Also in the mix is Percy’s band of merry men: 10 English aristocrats that he recruits to his cause. Their cover is to go into France as clueless dandies looking for a good time. Apparently even when the streets were running red with blood, there was still plenty of fine clothing to buy. While it’s funny to see them play dress-up and sing silly songs in England, it seems like they could save some heads if they’d cut down the antics a bit and just head to France. And aren’t overly rich aristocrats the people revolutionaries are looking for in the first place?
The production is technically sound, as is standard at the Hale. The mechanized, modular stage continues to astound as one of the state’s theatrical treasures. Although, all I can think during the performance is that it’s only a matter of time until a cast member falls right down one of those enormous holes or gets paralyzed by a moving set piece. The thing I can’t figure out is why the Hale chose to build such an opulent theater complete with 17-foot tall bronze jester and video billboards that wink at you like something out of Harry Potter, yet completely forgo live music. Is there no space for an orchestra in the bowels of the stage’s cavernous belly? Or would they also be flattened by a descending piece of carousel?
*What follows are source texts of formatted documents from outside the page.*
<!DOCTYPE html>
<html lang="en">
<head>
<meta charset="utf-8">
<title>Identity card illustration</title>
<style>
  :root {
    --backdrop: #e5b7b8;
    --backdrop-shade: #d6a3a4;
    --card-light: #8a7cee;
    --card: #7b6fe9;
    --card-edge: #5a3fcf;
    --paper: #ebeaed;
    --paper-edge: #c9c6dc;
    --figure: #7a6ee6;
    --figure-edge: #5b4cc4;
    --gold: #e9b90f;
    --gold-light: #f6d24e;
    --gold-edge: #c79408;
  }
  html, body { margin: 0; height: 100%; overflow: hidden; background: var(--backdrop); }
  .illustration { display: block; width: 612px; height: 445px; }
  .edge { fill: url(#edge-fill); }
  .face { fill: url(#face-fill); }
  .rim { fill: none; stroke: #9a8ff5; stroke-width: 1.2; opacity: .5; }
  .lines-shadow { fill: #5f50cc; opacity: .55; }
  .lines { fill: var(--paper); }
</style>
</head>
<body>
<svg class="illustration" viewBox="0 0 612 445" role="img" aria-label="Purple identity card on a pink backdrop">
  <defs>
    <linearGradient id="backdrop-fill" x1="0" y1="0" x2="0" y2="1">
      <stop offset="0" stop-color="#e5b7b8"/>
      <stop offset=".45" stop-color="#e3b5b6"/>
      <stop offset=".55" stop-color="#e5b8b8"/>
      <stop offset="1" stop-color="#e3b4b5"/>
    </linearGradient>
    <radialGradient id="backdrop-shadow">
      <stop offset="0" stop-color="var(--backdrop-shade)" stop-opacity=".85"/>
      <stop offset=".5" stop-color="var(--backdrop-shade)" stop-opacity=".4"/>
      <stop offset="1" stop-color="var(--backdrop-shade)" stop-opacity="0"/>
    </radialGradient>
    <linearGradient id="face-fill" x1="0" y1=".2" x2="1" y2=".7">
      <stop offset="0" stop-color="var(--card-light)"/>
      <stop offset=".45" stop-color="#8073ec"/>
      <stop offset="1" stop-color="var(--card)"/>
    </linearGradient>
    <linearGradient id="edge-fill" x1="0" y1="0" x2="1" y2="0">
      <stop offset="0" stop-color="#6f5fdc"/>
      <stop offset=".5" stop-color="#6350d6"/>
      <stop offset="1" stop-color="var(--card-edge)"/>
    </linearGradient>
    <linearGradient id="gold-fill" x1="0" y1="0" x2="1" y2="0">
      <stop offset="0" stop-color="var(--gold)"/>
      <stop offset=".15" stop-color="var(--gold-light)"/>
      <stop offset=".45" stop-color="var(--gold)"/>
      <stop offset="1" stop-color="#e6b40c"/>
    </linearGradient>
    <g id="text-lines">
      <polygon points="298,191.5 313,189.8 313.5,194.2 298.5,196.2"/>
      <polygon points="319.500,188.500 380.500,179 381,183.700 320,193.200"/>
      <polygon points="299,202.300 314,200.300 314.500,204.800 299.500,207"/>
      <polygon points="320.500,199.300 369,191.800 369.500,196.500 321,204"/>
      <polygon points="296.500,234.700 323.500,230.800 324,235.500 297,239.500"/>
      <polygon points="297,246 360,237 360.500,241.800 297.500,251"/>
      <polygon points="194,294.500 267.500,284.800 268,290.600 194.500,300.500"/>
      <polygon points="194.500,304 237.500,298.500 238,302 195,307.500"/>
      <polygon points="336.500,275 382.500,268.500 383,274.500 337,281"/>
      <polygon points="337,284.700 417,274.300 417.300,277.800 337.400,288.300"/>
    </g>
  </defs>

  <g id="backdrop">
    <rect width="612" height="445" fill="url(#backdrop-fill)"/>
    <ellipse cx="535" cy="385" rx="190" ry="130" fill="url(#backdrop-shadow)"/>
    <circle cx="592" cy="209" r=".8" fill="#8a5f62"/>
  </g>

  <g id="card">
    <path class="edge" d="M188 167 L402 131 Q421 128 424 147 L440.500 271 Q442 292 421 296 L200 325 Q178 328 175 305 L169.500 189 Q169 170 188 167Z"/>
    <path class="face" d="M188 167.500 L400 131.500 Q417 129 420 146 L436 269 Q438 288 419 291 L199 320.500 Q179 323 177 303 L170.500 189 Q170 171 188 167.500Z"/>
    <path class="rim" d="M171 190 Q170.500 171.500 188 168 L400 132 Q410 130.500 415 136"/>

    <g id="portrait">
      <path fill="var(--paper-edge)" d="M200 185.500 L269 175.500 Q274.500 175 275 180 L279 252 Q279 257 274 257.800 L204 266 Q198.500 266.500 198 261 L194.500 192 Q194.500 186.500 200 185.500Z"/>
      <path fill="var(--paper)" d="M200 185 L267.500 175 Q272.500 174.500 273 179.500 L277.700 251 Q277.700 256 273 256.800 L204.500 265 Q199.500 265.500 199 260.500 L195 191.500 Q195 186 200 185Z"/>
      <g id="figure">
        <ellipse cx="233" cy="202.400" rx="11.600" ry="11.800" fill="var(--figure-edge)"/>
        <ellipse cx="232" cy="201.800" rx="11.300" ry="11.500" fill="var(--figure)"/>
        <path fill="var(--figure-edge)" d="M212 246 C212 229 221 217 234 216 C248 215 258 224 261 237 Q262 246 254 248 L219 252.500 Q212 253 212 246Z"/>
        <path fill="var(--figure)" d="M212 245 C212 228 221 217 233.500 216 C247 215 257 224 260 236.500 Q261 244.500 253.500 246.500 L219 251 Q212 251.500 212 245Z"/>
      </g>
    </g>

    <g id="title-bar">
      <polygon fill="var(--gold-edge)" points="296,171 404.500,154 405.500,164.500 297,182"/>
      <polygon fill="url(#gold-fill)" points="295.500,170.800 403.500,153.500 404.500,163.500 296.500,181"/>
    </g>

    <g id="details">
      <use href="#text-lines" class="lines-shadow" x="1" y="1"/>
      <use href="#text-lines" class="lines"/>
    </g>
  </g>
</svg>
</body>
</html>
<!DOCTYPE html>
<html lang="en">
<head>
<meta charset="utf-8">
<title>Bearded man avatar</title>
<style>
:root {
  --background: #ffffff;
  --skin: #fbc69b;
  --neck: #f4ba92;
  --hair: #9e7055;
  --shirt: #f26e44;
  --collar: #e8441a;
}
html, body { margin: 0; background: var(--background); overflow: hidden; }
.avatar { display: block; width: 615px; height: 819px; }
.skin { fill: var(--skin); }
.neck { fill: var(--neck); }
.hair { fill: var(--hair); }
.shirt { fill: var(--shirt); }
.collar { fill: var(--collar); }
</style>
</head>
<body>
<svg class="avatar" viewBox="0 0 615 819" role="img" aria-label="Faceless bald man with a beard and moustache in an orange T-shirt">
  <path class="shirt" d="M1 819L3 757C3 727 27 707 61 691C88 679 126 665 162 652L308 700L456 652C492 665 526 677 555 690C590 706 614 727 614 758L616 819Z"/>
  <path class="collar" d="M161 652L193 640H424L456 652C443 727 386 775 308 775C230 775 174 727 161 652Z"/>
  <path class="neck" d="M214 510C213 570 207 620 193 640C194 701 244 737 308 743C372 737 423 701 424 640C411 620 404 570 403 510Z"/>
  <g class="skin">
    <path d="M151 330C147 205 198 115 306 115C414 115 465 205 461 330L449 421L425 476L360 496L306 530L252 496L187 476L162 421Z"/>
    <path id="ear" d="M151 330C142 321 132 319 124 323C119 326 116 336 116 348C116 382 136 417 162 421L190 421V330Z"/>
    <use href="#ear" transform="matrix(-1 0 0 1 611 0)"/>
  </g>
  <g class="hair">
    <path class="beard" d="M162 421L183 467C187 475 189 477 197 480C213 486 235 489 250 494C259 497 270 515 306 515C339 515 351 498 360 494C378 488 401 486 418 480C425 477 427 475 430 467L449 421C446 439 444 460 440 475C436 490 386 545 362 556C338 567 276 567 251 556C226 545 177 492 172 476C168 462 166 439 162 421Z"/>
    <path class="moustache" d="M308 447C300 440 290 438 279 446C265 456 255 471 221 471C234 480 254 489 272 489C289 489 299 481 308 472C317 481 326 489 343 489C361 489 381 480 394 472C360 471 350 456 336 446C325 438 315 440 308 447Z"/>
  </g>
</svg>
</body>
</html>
In the pantheon of productions at the new Hale, this show is on par with the recent production of The Music Man. It is neither a breathtaking success like Tuck Everlasting or Aida, nor a complete miss like Cash on Delivery. No, this is a very well produced non-Equity production of a familiar show with quality acting, singing and stage elements. In other words, right on par with what the Hale Centre Theatre is known for. Maybe it was just my seat in the back row, but I do find it hard to recommend at $40-44 for an adult ticket. Then again, practically the entire audience gave it a standing ovation, so what do I know?